A while back, I had the opportunity to listen to one of my teammates talk about “alignment.” Alignment is critical in all areas of our lives. If you’ve ever driven a vehicle with an alignment problem, you know what I mean.
Here are a few questions that could work as your own personal finance alignment test:
• Is your spending aligned with what’s important to you? Often, having a budget and budgeting is discussed as an end – something to have or do. In fact, carefully managing your income and expenses is a means to an end. What is it you are trying to accomplish? Maybe it’s paying down debt, buying a home, creating a comfortable retirement or providing for your kids’ education. Does what you’re doing with your money align with what you’re trying to accomplish? If the answer is no, it may be time to overhaul your spending (and savings) plan.

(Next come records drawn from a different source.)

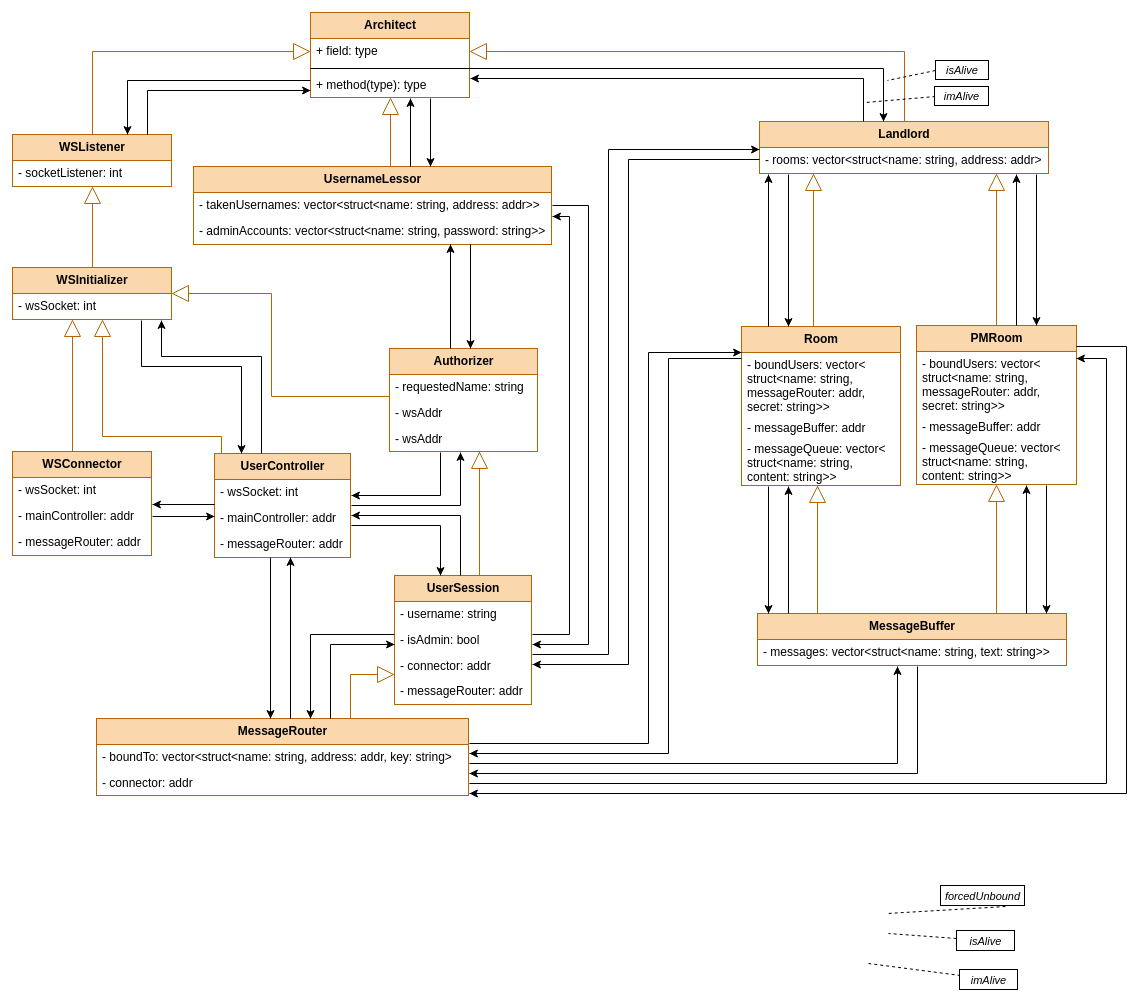
<!DOCTYPE html>
<html lang="en">
<head>
<meta charset="utf-8">
<title>Class diagram</title>
<style>
:root { --paper: #ffffff; --ink: #000000; --amber: #b46504; --peach: #fad7ac; }
* { box-sizing: border-box; margin: 0; padding: 0; }
body { width: 1146px; height: 1002px; overflow: hidden; background: var(--paper); color: var(--ink); font: 12px/14px "Liberation Sans", sans-serif; }
.diagram { position: relative; width: 1146px; height: 1002px; overflow: hidden; }
.class { position: absolute; display: flex; flex-direction: column; border: 1px solid var(--amber); background: var(--paper); white-space: nowrap; }
.class h2 { flex: none; height: 26px; border-bottom: 1px solid var(--amber); background: var(--peach); font-size: 12px; line-height: 25px; text-align: center; }
.class ul { list-style: none; padding-left: 5px; }
.class li { line-height: 25.8px; }
.spaced ul { display: flex; flex-direction: column; gap: 8px; }
.wrapped ul { display: flex; flex-direction: column; gap: 7px; padding-top: 5px; }
.wrapped li { line-height: 14px; }
.note { position: absolute; display: flex; align-items: center; justify-content: center; border: 1px solid var(--ink); background: var(--paper); font-size: 11px; font-style: italic; }
.edges { position: absolute; left: 0; top: 0; }
.edges path { fill: none; }
.inherits path { stroke: var(--amber); marker-end: url(#triangle); }
.messages path { stroke: var(--ink); marker-end: url(#arrow); }
.note-links path { stroke: var(--ink); stroke-dasharray: 3 3; }
.edges .triangle-head { fill: var(--paper); stroke: var(--amber); }
.edges .arrow-head { fill: var(--ink); stroke: var(--ink); }

#architect { left: 310px; top: 12px; width: 160px; height: 86px; }
#ws-listener { left: 12px; top: 134px; width: 160px; height: 53px; }
#username-lessor { left: 193px; top: 166px; width: 359px; height: 79px; }
#ws-initializer { left: 12px; top: 267px; width: 160px; height: 53px; }
#authorizer { left: 389px; top: 348px; width: 149px; height: 104px; }
#ws-connector { left: 12px; top: 451px; width: 140px; height: 105px; }
#user-controller { left: 214px; top: 453px; width: 137px; height: 105px; }
#user-session { left: 394px; top: 575px; width: 138px; height: 130px; }
#message-router { left: 96px; top: 718px; width: 373px; height: 78px; }
#landlord { left: 759px; top: 121px; width: 290px; height: 53px; }
#room { left: 741px; top: 326px; width: 160px; height: 160px; }
#pm-room { left: 916px; top: 325px; width: 161px; height: 160px; }
#message-buffer { left: 757px; top: 613px; width: 310px; height: 53px; }

#note-alive { left: 935px; top: 60px; width: 54px; height: 20px; }
#note-reply { left: 934px; top: 86px; width: 55px; height: 20px; }
#key-unbound { left: 940px; top: 885px; width: 85px; height: 21px; }
#key-alive { left: 956px; top: 930px; width: 59px; height: 21px; }
#key-reply { left: 959px; top: 969px; width: 59px; height: 21px; }
</style>
</head>
<body>
<main class="diagram">
  <section class="class spaced" id="architect">
    <h2>Architect</h2>
    <ul><li>+ field: type</li><li>+ method(type): type</li></ul>
  </section>
  <section class="class" id="ws-listener">
    <h2>WSListener</h2>
    <ul><li>- socketListener: int</li></ul>
  </section>
  <section class="class" id="username-lessor">
    <h2>UsernameLessor</h2>
    <ul>
      <li>- takenUsernames: vector&lt;struct&lt;name: string, address: addr&gt;&gt;</li>
      <li>- adminAccounts: vector&lt;struct&lt;name: string, password: string&gt;&gt;</li>
    </ul>
  </section>
  <section class="class" id="ws-initializer">
    <h2>WSInitializer</h2>
    <ul><li>- wsSocket: int</li></ul>
  </section>
  <section class="class" id="authorizer">
    <h2>Authorizer</h2>
    <ul><li>- requestedName: string</li><li>- wsAddr</li><li>- wsAddr</li></ul>
  </section>
  <section class="class" id="ws-connector">
    <h2>WSConnector</h2>
    <ul><li>- wsSocket: int</li><li>- mainController: addr</li><li>- messageRouter: addr</li></ul>
  </section>
  <section class="class" id="user-controller">
    <h2>UserController</h2>
    <ul><li>- wsSocket: int</li><li>- mainController: addr</li><li>- messageRouter: addr</li></ul>
  </section>
  <section class="class" id="user-session">
    <h2>UserSession</h2>
    <ul><li>- username: string</li><li>- isAdmin: bool</li><li>- connector: addr</li><li>- messageRouter: addr</li></ul>
  </section>
  <section class="class" id="message-router">
    <h2>MessageRouter</h2>
    <ul>
      <li>- boundTo: vector&lt;struct&lt;name: string, address: addr, key: string&gt;</li>
      <li>- connector: addr</li>
    </ul>
  </section>
  <section class="class" id="landlord">
    <h2>Landlord</h2>
    <ul><li>- rooms: vector&lt;struct&lt;name: string, address: addr&gt;</li></ul>
  </section>
  <section class="class wrapped" id="room">
    <h2>Room</h2>
    <ul>
      <li>- boundUsers: vector&lt;<br>struct&lt;name: string,<br>messageRouter: addr,<br>secret: string&gt;&gt;</li>
      <li>- messageBuffer: addr</li>
      <li>- messageQueue: vector&lt;<br>struct&lt;name: string,<br>content: string&gt;&gt;</li>
    </ul>
  </section>
  <section class="class wrapped" id="pm-room">
    <h2>PMRoom</h2>
    <ul>
      <li>- boundUsers: vector&lt;<br>struct&lt;name: string,<br>messageRouter: addr,<br>secret: string&gt;&gt;</li>
      <li>- messageBuffer: addr</li>
      <li>- messageQueue: vector&lt;<br>struct&lt;name: string,<br>content: string&gt;&gt;</li>
    </ul>
  </section>
  <section class="class" id="message-buffer">
    <h2>MessageBuffer</h2>
    <ul><li>- messages: vector&lt;struct&lt;name: string, text: string&gt;&gt;</li></ul>
  </section>

  <svg class="edges" width="1146" height="1002" viewBox="0 0 1146 1002" aria-hidden="true">
    <defs>
      <marker id="triangle" markerUnits="userSpaceOnUse" markerWidth="20" markerHeight="20" refX="17" refY="10" orient="auto">
        <polygon class="triangle-head" points="1,2 17,10 1,18"/>
      </marker>
      <marker id="arrow" markerUnits="userSpaceOnUse" markerWidth="12" markerHeight="12" refX="9" refY="6" orient="auto">
        <polygon class="arrow-head" points="8,6 1,2.5 2.8,6 1,9.5"/>
      </marker>
    </defs>
    <g transform="translate(.5 .5)">
      <g class="inherits">
        <path d="M92 134V51H309"/>
        <path d="M904 121V51H470"/>
        <path d="M390 166V98"/>
        <path d="M92 267V187"/>
        <path d="M389 396H271V293H172"/>
        <path d="M72 451V320"/>
        <path d="M221 453V436H102V320"/>
        <path d="M479 575V452"/>
        <path d="M350 718V674H393"/>
        <path d="M813 326V174"/>
        <path d="M996 325V174"/>
        <path d="M817 613V486"/>
        <path d="M996 613V485"/>
      </g>
      <g class="messages">
        <path d="M310 80H127V134"/>
        <path d="M147 134V90H310"/>
        <path d="M310 68H883V121"/>
        <path d="M863 121V78H470"/>
        <path d="M410 166V98"/>
        <path d="M430 98V166"/>
        <path d="M450 348V244"/>
        <path d="M470 244V348"/>
        <path d="M141 320V366H241V453"/>
        <path d="M261 453V356H161V320"/>
        <path d="M214 504H152"/>
        <path d="M152 516H214"/>
        <path d="M440 452V495H351"/>
        <path d="M351 505H460V452"/>
        <path d="M460 575V515H351"/>
        <path d="M351 525H440V575"/>
        <path d="M270 557V718"/>
        <path d="M290 718V557"/>
        <path d="M394 634H310V718"/>
        <path d="M330 718V644H394"/>
        <path d="M552 205H588V644H532"/>
        <path d="M532 634H569V216H552"/>
        <path d="M532 654H608V149H759"/>
        <path d="M759 159H628V664H532"/>
        <path d="M469 743H648V352H741"/>
        <path d="M741 358H668V753H469"/>
        <path d="M469 763H897V666"/>
        <path d="M917 666V773H469"/>
        <path d="M469 783H1106V358H1076"/>
        <path d="M1076 346H1126V793H469"/>
        <path d="M768 326V174"/>
        <path d="M788 174V326"/>
        <path d="M1016 325V174"/>
        <path d="M1036 174V325"/>
        <path d="M768 486V613"/>
        <path d="M788 613V486"/>
        <path d="M1026 613V485"/>
        <path d="M1046 485V613"/>
      </g>
      <g class="note-links">
        <path d="M935 70L887 80"/>
        <path d="M935 96L865 102"/>
        <path d="M1005 906L887 913"/>
        <path d="M956 938L888 933"/>
        <path d="M960 975L868 963"/>
      </g>
    </g>
  </svg>

  <p class="note" id="note-alive">isAlive</p>
  <p class="note" id="note-reply">imAlive</p>
  <p class="note" id="key-unbound">forcedUnbound</p>
  <p class="note" id="key-alive">isAlive</p>
  <p class="note" id="key-reply">imAlive</p>
</main>
</body>
</html>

• Is your life insurance aligned with the reasons you have it? One of the most common life insurance questions I get is, “What type of insurance should I buy?” While insurance policies – especially permanent ones (whole life, universal, etc.) – can be confusing, my answer isn’t: Pick a policy providing coverage that aligns with the reason you’re buying the life insurance. In other words, coverage associated with needs that go away with time (debt that’s paid off, kids who become financially independent, retirement savings that are accumulated) is best covered with term insurance.
• Is your cash cushion aligned with your life? As a financial planner, the mantra is to have three to six months of expenses set aside for emergencies. Life is different for different people, and that’s where alignment comes in. A servicemember preparing for transition, or a dual-income military family where the non-military spouse’s income is geographically vulnerable, could choose to have a lot more cash than the planning principle would dictate. On the other hand, someone with more stability or wealth could elect for a smaller stash of cash.
• Are your investments aligned with your goals’ time horizons? The mythical one-size-fits-all “right” investment or investment portfolio is illusive. Each has a different set of goals, time horizons, tax situations and risk tolerances. However, perhaps the biggest check you can make when evaluating your own savings and investments is ensuring a clear linkage between the investments you select and the time between now and when you’ll need the money. The investments you select or portfolio you build for a savings goal two years out should look a lot different from those set aside for a goal 30 or 40 years into the future.
• Are you and your significant other aligned? It’s quite disheartening when a couple shares that one partner takes care of all the finances. It’s hard to work together – spending, saving and aspiring – if you’re not on the same page when it comes to your day-to-day and longer-term finances. Start talking about both.
J.J. Montanaro is a certified financial planner with USAA, The American Legion’s preferred provider of financial services. Submit questions for him online.